"The rat study was even weirder. For this one, the neuroscientists directly wired four rats’ brains together—using the implants to both collect and transmit information about neural activity—so one rat that responded to touch, for example, could pass on their knowledge of that stimulus to another rat. Then the researchers set the rats to a bunch of different abstract tasks—guessing whether it might rain from temperature and air pressure data, for example, or telling the difference between different kinds of touch-stimuli. The brain collectives always did at least as well on those tests as an individual rat would have, and sometimes even better. And in a successful effort to squidge people out, the researchers called these rat-borg collectives “organic computers” or, even worse, “brainets.”"

Animal brains connected up to make mind-melded computer
New Scientist, July 2015

Building an organic computing device with multiple interconnected brains

Computing Arm Movements with a Monkey Brainet

Inherent Fallibility Algorithms and Autonomous Driving

This is a real car sold by hotwheels

Autonomous cars are not working because they follow the rules. All the time. They drive too slow, they don't roll through stop signs, and they aren't aggressive enough to fit the flow of regular human traffic. First of all, how can you legally design into the algos of the car to break the speed limit? But more importantly, and beyond the realm of car-driving, which is better - the perfect world of autonomous-everything, or the one where messy, impatient, fallible humans run the show?

Humans Are Slamming Into Driverless Cars and Exposing a Key Flaw
Bloomberg Business, Dec 2015

The Semibots Are Coming

astronaut painting by Jeremy Geddes 
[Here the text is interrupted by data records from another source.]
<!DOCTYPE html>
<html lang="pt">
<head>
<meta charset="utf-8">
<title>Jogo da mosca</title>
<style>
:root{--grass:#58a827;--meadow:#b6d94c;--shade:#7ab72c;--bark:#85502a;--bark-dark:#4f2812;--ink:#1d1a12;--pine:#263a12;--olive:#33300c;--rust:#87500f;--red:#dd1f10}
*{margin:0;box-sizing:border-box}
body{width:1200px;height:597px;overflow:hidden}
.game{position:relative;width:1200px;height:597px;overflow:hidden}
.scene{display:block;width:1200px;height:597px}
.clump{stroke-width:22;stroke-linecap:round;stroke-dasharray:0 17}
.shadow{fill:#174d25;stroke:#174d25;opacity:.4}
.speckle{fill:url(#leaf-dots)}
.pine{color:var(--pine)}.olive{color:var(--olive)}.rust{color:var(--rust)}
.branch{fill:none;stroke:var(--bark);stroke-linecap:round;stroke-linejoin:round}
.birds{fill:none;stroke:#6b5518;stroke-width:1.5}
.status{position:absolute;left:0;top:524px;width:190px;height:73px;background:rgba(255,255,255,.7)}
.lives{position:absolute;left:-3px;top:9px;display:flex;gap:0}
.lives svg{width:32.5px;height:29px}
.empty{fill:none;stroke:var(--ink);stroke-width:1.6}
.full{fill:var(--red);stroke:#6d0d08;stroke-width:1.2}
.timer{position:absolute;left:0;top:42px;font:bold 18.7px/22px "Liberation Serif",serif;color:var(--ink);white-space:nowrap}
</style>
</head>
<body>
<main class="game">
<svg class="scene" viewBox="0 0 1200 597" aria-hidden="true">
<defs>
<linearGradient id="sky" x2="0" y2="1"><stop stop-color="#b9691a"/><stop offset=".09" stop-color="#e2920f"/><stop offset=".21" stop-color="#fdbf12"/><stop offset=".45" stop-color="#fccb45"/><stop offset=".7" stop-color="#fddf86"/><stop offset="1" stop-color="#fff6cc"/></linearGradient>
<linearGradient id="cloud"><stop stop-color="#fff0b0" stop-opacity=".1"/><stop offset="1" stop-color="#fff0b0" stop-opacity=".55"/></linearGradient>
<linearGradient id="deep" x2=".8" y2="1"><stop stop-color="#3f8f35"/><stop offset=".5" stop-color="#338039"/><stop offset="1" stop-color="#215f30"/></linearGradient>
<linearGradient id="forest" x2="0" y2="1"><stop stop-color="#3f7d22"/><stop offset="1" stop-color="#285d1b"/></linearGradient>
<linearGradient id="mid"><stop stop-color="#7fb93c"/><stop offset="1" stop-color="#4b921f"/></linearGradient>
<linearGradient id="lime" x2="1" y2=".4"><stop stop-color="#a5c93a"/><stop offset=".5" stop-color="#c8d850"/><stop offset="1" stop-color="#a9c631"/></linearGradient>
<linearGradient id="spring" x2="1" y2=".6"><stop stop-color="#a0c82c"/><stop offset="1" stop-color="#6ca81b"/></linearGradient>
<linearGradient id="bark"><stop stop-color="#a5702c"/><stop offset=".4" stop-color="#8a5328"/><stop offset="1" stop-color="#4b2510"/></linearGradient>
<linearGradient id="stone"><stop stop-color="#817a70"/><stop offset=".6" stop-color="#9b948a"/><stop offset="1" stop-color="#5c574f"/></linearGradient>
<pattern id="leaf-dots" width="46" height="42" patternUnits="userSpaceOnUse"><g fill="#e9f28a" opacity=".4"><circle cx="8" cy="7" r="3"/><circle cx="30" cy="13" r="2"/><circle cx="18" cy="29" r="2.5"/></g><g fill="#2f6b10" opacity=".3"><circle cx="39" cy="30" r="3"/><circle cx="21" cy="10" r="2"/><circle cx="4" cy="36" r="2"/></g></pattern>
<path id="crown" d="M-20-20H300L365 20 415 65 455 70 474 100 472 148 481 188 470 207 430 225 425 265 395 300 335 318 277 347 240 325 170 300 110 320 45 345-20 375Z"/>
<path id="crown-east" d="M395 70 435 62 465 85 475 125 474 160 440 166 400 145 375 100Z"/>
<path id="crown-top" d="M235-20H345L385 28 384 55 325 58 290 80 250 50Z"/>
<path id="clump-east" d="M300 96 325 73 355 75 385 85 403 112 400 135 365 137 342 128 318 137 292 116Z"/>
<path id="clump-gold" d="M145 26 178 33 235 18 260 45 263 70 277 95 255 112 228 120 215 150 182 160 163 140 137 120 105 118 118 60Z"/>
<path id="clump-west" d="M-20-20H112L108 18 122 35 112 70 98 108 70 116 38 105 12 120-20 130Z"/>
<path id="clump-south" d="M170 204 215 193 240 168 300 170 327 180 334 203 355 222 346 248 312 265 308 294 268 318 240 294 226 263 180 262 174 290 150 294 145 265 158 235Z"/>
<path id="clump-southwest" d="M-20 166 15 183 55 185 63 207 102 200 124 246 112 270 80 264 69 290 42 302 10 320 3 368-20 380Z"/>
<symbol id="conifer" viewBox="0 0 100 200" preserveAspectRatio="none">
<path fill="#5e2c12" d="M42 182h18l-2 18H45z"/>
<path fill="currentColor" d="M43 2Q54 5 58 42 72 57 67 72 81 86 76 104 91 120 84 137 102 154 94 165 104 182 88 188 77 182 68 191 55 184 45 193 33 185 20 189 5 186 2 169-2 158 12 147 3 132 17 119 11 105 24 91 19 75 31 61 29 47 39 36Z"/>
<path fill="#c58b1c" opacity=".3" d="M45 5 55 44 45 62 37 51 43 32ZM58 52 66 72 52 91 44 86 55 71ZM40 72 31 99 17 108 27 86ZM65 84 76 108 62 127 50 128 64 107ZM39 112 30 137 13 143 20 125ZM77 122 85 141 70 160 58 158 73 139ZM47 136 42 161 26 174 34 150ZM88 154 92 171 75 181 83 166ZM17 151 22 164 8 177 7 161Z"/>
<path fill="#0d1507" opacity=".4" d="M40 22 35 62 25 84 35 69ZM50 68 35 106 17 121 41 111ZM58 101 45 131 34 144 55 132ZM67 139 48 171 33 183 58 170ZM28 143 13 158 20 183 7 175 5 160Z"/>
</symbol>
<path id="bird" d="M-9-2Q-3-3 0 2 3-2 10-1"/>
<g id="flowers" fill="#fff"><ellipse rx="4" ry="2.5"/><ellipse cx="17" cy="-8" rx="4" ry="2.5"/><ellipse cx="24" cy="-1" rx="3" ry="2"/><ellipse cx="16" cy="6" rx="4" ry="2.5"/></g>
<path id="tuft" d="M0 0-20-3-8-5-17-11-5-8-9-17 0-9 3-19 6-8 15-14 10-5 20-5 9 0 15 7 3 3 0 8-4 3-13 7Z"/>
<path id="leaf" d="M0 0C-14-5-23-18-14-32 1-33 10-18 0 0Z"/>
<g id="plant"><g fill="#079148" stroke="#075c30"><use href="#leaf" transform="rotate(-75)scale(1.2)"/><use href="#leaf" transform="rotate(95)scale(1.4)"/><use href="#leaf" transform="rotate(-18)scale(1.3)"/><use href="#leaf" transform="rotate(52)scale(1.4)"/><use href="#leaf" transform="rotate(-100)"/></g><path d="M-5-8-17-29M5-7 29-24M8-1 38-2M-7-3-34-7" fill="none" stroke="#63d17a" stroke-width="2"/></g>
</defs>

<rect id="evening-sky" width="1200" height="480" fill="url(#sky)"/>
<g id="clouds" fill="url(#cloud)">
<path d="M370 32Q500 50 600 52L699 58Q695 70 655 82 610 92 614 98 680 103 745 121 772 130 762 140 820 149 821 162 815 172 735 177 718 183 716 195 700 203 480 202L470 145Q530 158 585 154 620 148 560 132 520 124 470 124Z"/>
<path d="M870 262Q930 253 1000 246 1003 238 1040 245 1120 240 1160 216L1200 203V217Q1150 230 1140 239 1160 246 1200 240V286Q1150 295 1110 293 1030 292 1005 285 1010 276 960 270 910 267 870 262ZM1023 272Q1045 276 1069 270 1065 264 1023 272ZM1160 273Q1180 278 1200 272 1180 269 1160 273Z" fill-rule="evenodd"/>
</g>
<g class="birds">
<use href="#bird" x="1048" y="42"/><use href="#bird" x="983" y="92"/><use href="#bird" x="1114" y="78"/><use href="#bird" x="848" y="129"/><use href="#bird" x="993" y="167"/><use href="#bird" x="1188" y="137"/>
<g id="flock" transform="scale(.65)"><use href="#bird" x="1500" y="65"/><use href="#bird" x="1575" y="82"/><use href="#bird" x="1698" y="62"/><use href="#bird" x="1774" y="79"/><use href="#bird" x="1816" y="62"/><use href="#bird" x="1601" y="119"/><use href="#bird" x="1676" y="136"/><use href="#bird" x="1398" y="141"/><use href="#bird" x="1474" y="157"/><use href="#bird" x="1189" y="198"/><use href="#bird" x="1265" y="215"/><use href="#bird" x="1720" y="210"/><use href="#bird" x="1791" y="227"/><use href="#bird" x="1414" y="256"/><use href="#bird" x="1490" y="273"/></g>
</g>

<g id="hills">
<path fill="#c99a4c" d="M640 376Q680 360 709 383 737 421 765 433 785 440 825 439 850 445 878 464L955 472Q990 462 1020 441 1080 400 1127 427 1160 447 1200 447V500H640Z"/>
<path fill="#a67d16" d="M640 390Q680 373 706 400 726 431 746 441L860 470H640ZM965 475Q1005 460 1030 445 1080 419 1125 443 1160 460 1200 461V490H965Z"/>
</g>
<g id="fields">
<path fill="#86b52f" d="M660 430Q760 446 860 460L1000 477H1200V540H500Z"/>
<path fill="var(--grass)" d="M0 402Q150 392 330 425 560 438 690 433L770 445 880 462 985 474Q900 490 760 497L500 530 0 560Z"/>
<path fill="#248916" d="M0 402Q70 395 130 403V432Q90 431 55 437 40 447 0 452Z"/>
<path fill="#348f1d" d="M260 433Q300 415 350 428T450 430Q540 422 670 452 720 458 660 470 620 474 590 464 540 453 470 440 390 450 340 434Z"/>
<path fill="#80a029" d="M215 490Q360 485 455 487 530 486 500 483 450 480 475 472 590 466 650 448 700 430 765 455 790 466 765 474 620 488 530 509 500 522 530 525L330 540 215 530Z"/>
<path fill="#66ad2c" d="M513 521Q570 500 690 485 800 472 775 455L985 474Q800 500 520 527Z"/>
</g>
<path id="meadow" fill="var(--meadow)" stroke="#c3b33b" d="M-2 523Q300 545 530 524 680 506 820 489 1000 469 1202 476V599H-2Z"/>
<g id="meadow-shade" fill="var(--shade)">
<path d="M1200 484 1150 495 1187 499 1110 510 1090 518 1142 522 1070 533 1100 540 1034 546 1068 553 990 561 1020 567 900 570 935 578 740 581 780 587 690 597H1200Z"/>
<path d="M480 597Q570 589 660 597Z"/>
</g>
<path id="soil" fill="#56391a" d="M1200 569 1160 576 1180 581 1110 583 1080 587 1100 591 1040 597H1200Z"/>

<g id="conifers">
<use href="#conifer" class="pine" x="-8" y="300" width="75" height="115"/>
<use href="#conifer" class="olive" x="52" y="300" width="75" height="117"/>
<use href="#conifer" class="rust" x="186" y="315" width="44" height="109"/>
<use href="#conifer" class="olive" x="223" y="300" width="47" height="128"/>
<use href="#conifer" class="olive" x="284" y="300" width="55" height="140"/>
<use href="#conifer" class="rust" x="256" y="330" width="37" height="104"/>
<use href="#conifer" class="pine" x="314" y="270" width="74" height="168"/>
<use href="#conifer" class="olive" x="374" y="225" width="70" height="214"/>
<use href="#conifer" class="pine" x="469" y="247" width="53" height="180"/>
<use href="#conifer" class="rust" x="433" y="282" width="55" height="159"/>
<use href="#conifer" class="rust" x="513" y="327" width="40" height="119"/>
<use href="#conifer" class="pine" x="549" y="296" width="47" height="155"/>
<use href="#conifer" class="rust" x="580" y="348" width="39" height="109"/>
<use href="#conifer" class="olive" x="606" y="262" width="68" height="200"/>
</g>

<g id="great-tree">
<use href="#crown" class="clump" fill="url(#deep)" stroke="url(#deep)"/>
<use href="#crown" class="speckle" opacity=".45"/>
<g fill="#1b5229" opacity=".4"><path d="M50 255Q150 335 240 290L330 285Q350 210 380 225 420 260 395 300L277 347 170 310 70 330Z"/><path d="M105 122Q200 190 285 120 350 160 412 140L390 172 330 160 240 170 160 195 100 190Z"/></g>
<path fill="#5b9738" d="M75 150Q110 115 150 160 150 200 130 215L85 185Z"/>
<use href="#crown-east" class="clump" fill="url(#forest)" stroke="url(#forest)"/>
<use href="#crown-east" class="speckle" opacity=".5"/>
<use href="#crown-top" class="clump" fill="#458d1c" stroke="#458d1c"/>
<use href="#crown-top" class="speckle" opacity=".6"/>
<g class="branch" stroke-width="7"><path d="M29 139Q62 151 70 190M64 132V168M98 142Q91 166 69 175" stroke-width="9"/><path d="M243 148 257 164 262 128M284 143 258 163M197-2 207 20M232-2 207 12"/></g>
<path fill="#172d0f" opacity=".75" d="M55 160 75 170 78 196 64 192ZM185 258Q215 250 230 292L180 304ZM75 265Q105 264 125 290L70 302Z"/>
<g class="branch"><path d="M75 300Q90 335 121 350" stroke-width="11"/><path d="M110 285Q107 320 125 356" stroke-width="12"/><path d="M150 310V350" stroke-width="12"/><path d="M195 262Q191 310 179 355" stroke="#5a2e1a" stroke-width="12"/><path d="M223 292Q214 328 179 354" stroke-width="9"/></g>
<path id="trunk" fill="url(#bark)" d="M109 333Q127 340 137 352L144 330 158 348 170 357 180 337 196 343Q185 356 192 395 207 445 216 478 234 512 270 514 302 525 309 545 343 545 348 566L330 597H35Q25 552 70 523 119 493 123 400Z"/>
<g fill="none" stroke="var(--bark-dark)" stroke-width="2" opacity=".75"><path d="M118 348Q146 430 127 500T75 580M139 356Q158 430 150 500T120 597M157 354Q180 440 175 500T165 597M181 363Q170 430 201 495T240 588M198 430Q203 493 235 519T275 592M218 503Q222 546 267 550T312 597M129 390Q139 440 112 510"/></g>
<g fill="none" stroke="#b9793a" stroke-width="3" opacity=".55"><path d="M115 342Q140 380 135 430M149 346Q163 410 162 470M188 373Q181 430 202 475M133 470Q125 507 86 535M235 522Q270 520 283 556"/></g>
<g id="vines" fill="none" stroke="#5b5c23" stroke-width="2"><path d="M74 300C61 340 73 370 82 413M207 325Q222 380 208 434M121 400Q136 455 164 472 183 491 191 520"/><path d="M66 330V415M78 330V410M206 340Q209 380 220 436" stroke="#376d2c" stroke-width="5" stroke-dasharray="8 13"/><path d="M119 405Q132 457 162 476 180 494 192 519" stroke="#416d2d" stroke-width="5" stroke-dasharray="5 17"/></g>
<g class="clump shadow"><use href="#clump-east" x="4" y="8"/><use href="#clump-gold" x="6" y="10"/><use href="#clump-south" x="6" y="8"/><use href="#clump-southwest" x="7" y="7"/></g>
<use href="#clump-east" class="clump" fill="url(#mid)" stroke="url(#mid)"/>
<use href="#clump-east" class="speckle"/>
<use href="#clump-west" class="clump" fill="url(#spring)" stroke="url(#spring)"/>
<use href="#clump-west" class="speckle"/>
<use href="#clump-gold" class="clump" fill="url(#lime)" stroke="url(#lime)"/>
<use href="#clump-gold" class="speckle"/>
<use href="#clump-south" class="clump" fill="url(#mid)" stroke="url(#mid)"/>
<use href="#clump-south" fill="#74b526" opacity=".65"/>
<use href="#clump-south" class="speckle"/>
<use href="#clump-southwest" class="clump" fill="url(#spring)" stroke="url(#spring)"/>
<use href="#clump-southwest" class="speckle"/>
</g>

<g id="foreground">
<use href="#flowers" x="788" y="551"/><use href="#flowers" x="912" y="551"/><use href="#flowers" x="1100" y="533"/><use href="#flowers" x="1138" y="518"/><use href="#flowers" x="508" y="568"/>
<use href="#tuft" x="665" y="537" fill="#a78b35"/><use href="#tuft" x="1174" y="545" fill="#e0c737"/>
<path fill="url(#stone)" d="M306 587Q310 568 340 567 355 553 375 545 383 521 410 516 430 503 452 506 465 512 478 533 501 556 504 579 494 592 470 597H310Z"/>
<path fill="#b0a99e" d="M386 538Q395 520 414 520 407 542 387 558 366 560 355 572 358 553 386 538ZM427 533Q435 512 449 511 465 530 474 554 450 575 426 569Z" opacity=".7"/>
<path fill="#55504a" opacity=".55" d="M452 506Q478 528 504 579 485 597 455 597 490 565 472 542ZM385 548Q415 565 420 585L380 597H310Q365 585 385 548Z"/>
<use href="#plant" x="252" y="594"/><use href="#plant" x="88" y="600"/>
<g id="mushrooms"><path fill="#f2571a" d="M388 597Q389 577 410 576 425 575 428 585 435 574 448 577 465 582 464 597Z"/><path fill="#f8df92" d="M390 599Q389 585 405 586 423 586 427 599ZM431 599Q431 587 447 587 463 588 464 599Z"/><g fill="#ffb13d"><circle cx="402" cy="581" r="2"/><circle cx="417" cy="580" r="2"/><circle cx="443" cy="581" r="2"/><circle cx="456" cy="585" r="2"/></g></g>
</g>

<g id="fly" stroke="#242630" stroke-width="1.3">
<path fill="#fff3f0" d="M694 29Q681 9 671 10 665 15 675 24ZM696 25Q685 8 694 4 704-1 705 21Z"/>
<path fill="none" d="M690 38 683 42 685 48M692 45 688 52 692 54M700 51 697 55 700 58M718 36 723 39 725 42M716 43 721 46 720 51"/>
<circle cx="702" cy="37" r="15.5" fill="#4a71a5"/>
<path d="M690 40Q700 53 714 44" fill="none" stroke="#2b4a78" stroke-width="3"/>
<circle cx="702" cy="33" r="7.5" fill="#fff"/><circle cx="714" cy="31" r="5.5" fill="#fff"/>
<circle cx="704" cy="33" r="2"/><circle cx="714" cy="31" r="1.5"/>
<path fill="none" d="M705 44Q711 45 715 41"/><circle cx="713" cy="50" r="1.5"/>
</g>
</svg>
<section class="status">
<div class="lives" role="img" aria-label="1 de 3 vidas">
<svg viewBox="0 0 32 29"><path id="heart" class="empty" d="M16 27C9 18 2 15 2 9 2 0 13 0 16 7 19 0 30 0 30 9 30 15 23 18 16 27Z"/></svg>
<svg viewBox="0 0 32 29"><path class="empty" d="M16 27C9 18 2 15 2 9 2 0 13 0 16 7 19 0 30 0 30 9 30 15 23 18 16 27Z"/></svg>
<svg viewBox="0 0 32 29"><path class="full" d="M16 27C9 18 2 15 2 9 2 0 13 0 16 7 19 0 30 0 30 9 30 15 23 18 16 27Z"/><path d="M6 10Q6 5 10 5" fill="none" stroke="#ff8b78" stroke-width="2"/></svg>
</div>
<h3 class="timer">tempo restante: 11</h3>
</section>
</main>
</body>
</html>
Talk about artificial intelligence becoming sentient needs to be tempered by the grey-area of semi-autonomy, or the half-robot half-human, because that's where it's really at.

Some fembots are all-robot, but the ones that will really getcha are the ones that are real people working along with intelligent algorithms, and I like to call these semibots.

How Ashley Madison Hid Its Fembot Con From Users and Investigators
Gizmodo, Sep 215

Ashley Madison created tens of thousands of fembots to lure men into paying for credits on the “have an affair” site. When men signed up for a free account, they would immediately be shown profiles of what internal documents call “Angels,” or fake women whose details and photos had been batch-generated using specially designed software. To bring the fake women to life, the company’s developers also created software bots to animate these Angels, sending email and chat messages on their behalf.

To the Ashley Madison “guest,” or non-paying member, it would appear that he was being personally contacted by eager women. But if he wanted to read or respond to them, he would have to shell out for a package of Ashley Madison credits, which range in price from $60 to $290. Each subsequent message and chat cost the man credits. As documents from company e-mails now reveal, 80 percent of first purchases on Ashley Madison were a result of a man trying to contact a bot, or reading a message from one. The overwhelming majority of men on Ashley Madison were paying to chat with Angels like Sensuous Kitten, whose minds were made of software and whose promises were nothing more than hastily written outputs from algorithms.